Years ago a good friend of mine penned a song that has stuck with me to this day,

Come on down to the river
Jesus is a-washin’ us up.
We all go down dirty in the sweet living water,
And we’re clean when we come back up.

Do you need that cleaning today? Come to Jesus and let Him wash you head to toe.

The Groaning Ginkgo

OUTSIDE OUR KITCHEN WINDOW we have a very nice ginkgo tree. We love the tree. In the late spring we relish it’s effervescent green leaves. The the summer we welcome the dappled shadows it throws upon the ground. In the fall our eyes are overwhelmed by the bright yellow leaves that seem to be dancing in sunlight. Even in the winter its barren branches draw us to gaze heavenward. But now, in the early spring we can almost hear it groaning as it pushes forth its leaves. I can hear it say, “Ugh this is hard work, but it’s what I am created to do, so push forth I must!”

The Christian life has its seasons as well, each one of them important to fulfilling that for which we are created. We have our summers full of life and our fall season that glimmers with the hope of the year to come. We have our winters, too. Times for rest and reflection. Then comes the spring, that time of new growth, a time of pushing once again, of straining from our core. It is at these times we can often wonder if it is worth it. After all, there is something comfortable about the restful sleep of winter. But, winter is not where we are called to live.

God has created us not for the winter. As purposeful as that time may be, He has called us for the fruit producing season of summer and fall; and spring is the process by which we get there. Even with all its groaning.

I don’t know what season you may find yourself in today, but remember God has called you to fruitfulness, to be found in the fullness for which we were created. So, bloom on dear friend, even if it takes a little grunting and groaning. Know that as you push through, once again living forth as God designed, you shall be a blessing to all, reflecting His glory.

So, let us grow!

Sunday, March 26, 2017

Riotous Reconciliation

IT WAS 1965 AND I WAS TEN. It was a typical summer night at my suburban Orange County home. Our family’s store, (think RiteAid) was about a 30 minute drive from our home, but socially it was decades behind, and that hot summer night the flames of the infamous Watts’ Riots were roaring too close for comfort. I remember the night that my dad got the call that rioters were marching in front of the store. I remember my dad and brother jumping in the truck and heading out to see what they could do to avert too much damage. It was a scary time for all.

From as early as I can remember I was taught that skin color and social ranking were not to be markers of a person’s worth. My dad lived-out that teaching everyday as he opened the doors of his store on Compton Ave. That night in August, 1965, my dad’s faith in the goodness of people, no matter their race or social status, would be put to the test.

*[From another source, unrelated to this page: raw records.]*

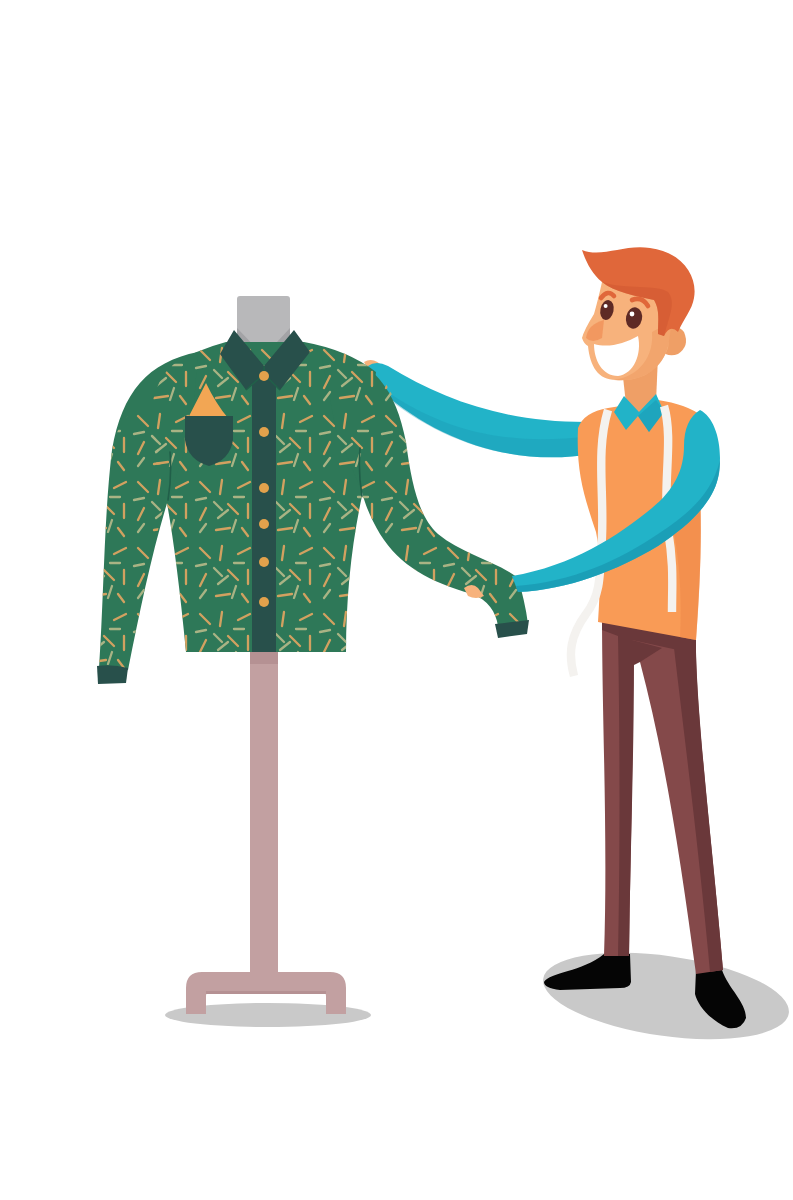
<!DOCTYPE html>
<html lang="en">
<head>
<meta charset="utf-8">
<title>Tailor fitting a jacket</title>
<style>
:root{
  --paper:#fff; --shadow:#c9c9c9; --neck-form:#b8b8ba; --neck-shade:#a3a3a6;
  --stand:#c2a0a1; --stand-shade:#b59193;
  --jacket:#2e7858; --jacket-dark:#28504b; --jacket-fold:#215f49; --fleck:#d2a160; --fleck-light:#a9b384; --button:#e2a24c; --kerchief:#f2a654;
  --skin:#f7b27c; --skin-shade:#ef9f66; --nose:#f08a52; --hair:#e0673a; --hair-shade:#cd5630; --eye:#5e2a25;
  --shirt:#22b3c8; --shirt-shade:#1a98b2; --vest:#f99b56; --vest-shade:#ee8748;
  --tape:#f4f2ef; --trousers:#84494a; --trousers-shade:#6a383a; --shoe:#050505;
}
html,body{margin:0;background:var(--paper);overflow:hidden}
.artboard{display:block;width:793px;height:1200px;background:var(--paper)}
.shadow{fill:var(--shadow)}
.stand{fill:var(--stand)}
.jacket{fill:var(--jacket)}
.flecks{fill:url(#fleck-pattern)}
.trim{fill:var(--jacket-dark)}
.seam{fill:none;stroke:var(--jacket-fold);stroke-width:.8;stroke-linecap:round}
.button{fill:var(--button)}
.skin{fill:var(--skin)}
.skin-shade{fill:var(--skin-shade)}
.hair{fill:var(--hair)}
.shirt{fill:var(--shirt)}
.shirt-shade{fill:var(--shirt-shade)}
.vest{fill:var(--vest)}
.vest-shade{fill:var(--vest-shade)}
.tape{fill:none;stroke:var(--tape);stroke-width:4.2;stroke-linecap:butt}
.trousers{fill:var(--trousers)}
.trousers-shade{fill:var(--trousers-shade)}
.shoe{fill:var(--shoe)}
</style>
</head>
<body>
<svg class="artboard" viewBox="0 0 396.5 600" role="img" aria-label="A smiling tailor adjusts the sleeve of a green patterned jacket on a dress stand">
  <defs>
    <pattern id="fleck-pattern" width="31" height="33" patternUnits="userSpaceOnUse" patternTransform="translate(4 6)">
      <g fill="none" stroke-width="1.15" stroke-linecap="round">
        <path stroke="var(--fleck)" d="M3 4l5 5M14 3l-1 7M22 7l6-3M6 17l-3 6M17 15l5 5M27 15l0 7M11 28l7-1M24 27l3 4"/>
        <path stroke="var(--fleck-light)" d="M10 14l4 4M20 11.500l5 0M12 22l5-4M3 29l3-4M21 23l-2 6M1 13l5-1"/>
      </g>
    </pattern>
    <path id="jacket-body" d="M113 171Q98 175 87 182Q74 192 75 220L83 249Q88 275 93 326L173 326Q173 285 181 248L188 186Q174 175 152 171Z"/>
    <path id="sleeve-left" d="M99 176C74 181 61 196 56 225C52 258 52 297 49.500 334L64 335C70 305 76 276 84 250L96 215Z"/>
    <path id="sleeve-right" d="M160 174C187 179 198 195 203 221C206 244 210 259 219 267C231 277 247 280 259 289C261 296 263 304 264 312L249 313C248 306 244 300 236 297C215 291 200 283 190 267C186 260 183 254 181 246L168 215Z"/>
    <circle id="button" class="button" r="2.500"/>
  </defs>

  <g id="ground-shadows" class="shadow">
    <ellipse cx="134" cy="507.500" rx="51.500" ry="6"/>
    <ellipse cx="333" cy="498" rx="62" ry="20" transform="rotate(8 333 498)"/>
  </g>

  <g id="dress-stand">
    <path class="stand" d="M125 318H139V486H165Q173 486 173 494V507H163V498Q163 496 161 496H105Q103 496 103 498V507H93V494Q93 486 101 486H125Z"/>
    <path d="M125 326H139V332H125ZM103 495.500H163V497H103Z" fill="var(--stand-shade)"/>
    <path d="M120 148H143.500Q145 148 145 149.500V166L132 182L118.500 167V149.500Q118.500 148 120 148Z" fill="var(--neck-form)"/>
    <path d="M118.500 164L132 178L145 164V170L132 186L118.500 170Z" fill="var(--neck-shade)"/>
  </g>

  <g id="tailor-far-arm">
    <path class="skin" d="M182 181Q187 178 192 184L194 191L187 190Z"/>
    <path class="shirt" d="M184 183Q188 180 194 183C222 200 252 211 293 211L296 227C260 233 222 223 190 195Z"/>
    <path class="shirt-shade" d="M188 192C222 217 256 223 295 218L296 227C260 233 222 223 190 196Z" opacity=".35"/>
  </g>

  <g id="tailor-legs">
    <path class="shoe" d="M302 477H315L315.500 491Q315 494 310 494L280 495Q272 494 272 491C275 486 291 486 302 477Z"/>
    <path class="shoe" d="M348 485L361 485C364 494 373 501 373 509Q371 515 364 514C355 510 349 503 347.500 497Z"/>
    <path class="trousers" d="M301 306L348 317C347 350 357 430 361.500 485L348 487C341 435 333 380 320 331L316 329C317 380 315 430 314.500 478H302C304 420 301 360 301 306Z"/>
    <path class="trousers-shade" d="M301 306L348 317V327L316 320L317 329C317 380 315 430 314.500 478H309C310 430 310 370 309 318L301 315ZM337 324L348 326C349 366 357 430 361.500 485L355 486C350 430 343 375 337 324Z"/>
    <path class="trousers-shade" d="M316 320L331 324L320 331L316 333Z"/>
  </g>

  <g id="tailor-torso">
    <path class="vest" d="M304 204Q292 206 289 214C288 236 292 248 298 266C301 280 300 294 299 311L348 320C350 292 351 269 350 246L351 208Q343 202 329 200Z"/>
    <path class="vest-shade" d="M336 262L350 246C351 270 350 295 348 320L340 318.500C341 300 340 280 336 262Z" opacity=".55"/>
    <path class="skin-shade" d="M311 184L329 178L328 201L319 208L313 202Z"/>
    <path class="shirt" d="M312 198L319.500 206L328 197L332 206L324.500 216L319 208L313 215L307 206Z"/>
    <path class="shirt-shade" d="M319 208L328 200L332 206L324.500 216Z" opacity=".5"/>
    <path class="tape" d="M304 205C298 225 302 245 301 268C300 290 300 298 293 307C285 318 284 327 287 338"/>
    <path class="tape" d="M332 203C337 220 331 243 334 265C337 283 336 292 336 306"/>
  </g>

  <g id="tailor-head">
    <path class="skin-shade" d="M332 166Q338 161 342 166Q345 173 339 177Q334 179 330 175Z"/>
    <path class="skin" d="M301 141Q299 150 297 157Q292 165 291 169Q292 172 294 173C295 183 299 190 308 190C321 191 330 185 334 174L338 145L318 136Z"/>
    <path class="skin-shade" d="M326 166C327 178 320 188 307 190C321 191 331 185 334 173L337 160Z" opacity=".7"/>
    <path class="hair" d="M291 125C301 129 312 122 325 124C341 126 349 138 347 149C346 155 342 159 339 166Q335 162 332 168L329 167C329 160 330 155 327 150C318 148 307 146 301 141C296 137 293 131 291 125Z"/>
    <path d="M301 141C313 145 328 142 334 146C338 151 335 157 332 168L329 167C329 160 330 155 327 150C318 148 307 146 301 141Z" fill="var(--hair-shade)" opacity=".5"/>
    <path d="M300.500 149Q304 144.500 307 148M316 150Q321 148 324 153" fill="none" stroke="var(--hair)" stroke-width="2.300" stroke-linecap="round"/>
    <g fill="var(--eye)">
      <ellipse cx="303.500" cy="155" rx="3.300" ry="5" transform="rotate(12 303.500 155)"/>
      <ellipse cx="317" cy="159" rx="4" ry="5.400" transform="rotate(12 317 159)"/>
    </g>
    <g fill="var(--paper)"><circle cx="302.800" cy="153" r="1"/><circle cx="316" cy="157" r="1.200"/></g>
    <path d="M302 160Q294 162 293 169Q296 172 301 169" fill="var(--nose)" opacity=".65"/>
    <path d="M297 172C304 174 312 172 319 168C321 177 317 187 309 188C301 188 297 180 297 172Z" fill="var(--paper)"/>
  </g>

  <g id="jacket">
    <use href="#jacket-body" class="jacket"/>
    <use href="#sleeve-left" class="jacket"/>
    <use href="#sleeve-right" class="jacket"/>
    <use href="#jacket-body" class="flecks"/>
    <path class="flecks" d="M75 200C65 206 59 210 56 225C52 258 52 297 49.500 334L64 335C70 305 76 276 83 249Z"/>
    <path class="flecks" d="M188 186C197 195 201 208 203 221C206 244 210 259 219 267C231 277 247 280 259 289C261 296 263 304 264 312L249 313C248 306 244 300 236 297C215 291 200 283 190 267C186 260 183 254 181 248Z"/>
    <path class="seam" d="M84 250Q86 238 85 226M181 248Q179 236 180 224"/>
    <path class="trim" d="M48.500 333Q56 332 64 334L63 341.500L49 342Z"/>
    <path class="trim" d="M247.500 312Q256 311 264.500 310L263.500 317L249 319Z"/>
    <path class="trim" d="M126 186H138V326H126Z"/>
    <path class="trim" d="M117 165L132 183L147 165L155 176L140 195L132 186L123 195L110 177Z"/>
    <path d="M132 183L132 187L123 195M132 187L140 195" fill="none" stroke="var(--jacket-fold)" stroke-width=".8"/>
    <path d="M94 209L103 191.500Q108 202 114 209Z" fill="var(--kerchief)"/>
    <path class="trim" d="M92.500 208H116.500V220Q115 230 104.500 233Q94 230 92.500 220Z"/>
    <use href="#button" x="132" y="188"/>
    <use href="#button" x="132" y="216"/>
    <use href="#button" x="132" y="244"/>
    <use href="#button" x="132" y="262"/>
    <use href="#button" x="132" y="281"/>
    <use href="#button" x="132" y="301"/>
  </g>

  <g id="tailor-near-arm">
    <path class="skin" d="M232 294Q236 291 239 294L242 298Q238 300 234 298Z"/>
    <path class="shirt" d="M350 205C358 209 362 224 359 239C356 252 344 263 329 273C309 285 284 295 259 296L256 288C286 283 309 268 326 254C337 245 342 235 342 223Q342 210 350 205Z"/>
    <path class="shirt-shade" d="M360 230Q360 236 359 239C356 252 344 263 329 273C309 285 284 295 259 296L258 293C286 291 310 280 329 267C346 256 356 246 360 230Z" opacity=".75"/>
  </g>
</svg>
</body>
</html>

Upon driving up to the store my dad and brother found a number of black men with guns at the ready. An even greater dismay occurred when my dad recognised that these were his regular customers, people he had befriended with free items when they were in need. Angered, he jumped from his truck, pistol in hand. As he approached the men they yelled to him, “Mr. Bob! Mr. Bob! Don’t you worry, nobody is going to touch your store. We’re here to protect it!” And protect it they did. The businesses on either side of our store were burned-out, but ours remained untouched.

It was in the midst of the riot that the true nature of people was released. Yes, some rose to cause damage and hurt, be they white or black, and yet others rose-up to show that the color of one’s skin was not to be the determining mark of one’s heart.

As followers of Jesus Christ we are in a riot zone. But we are not called to be rioters, fighting for what we think are our rights, but rather reconcilers, living for what is truth. In the Scriptures we read, “And God reconciled us to Himself through Christ Jesus and gave us the ministry of reconciliation: that God was reconciling the world to Himself in Christ,  not counting people’s sins against them. And He has committed to us the ministry of reconciliation.” (2 Corinthians 5:18-19)  

Let us all then live out the reconciling reconciled life everyday in everyway.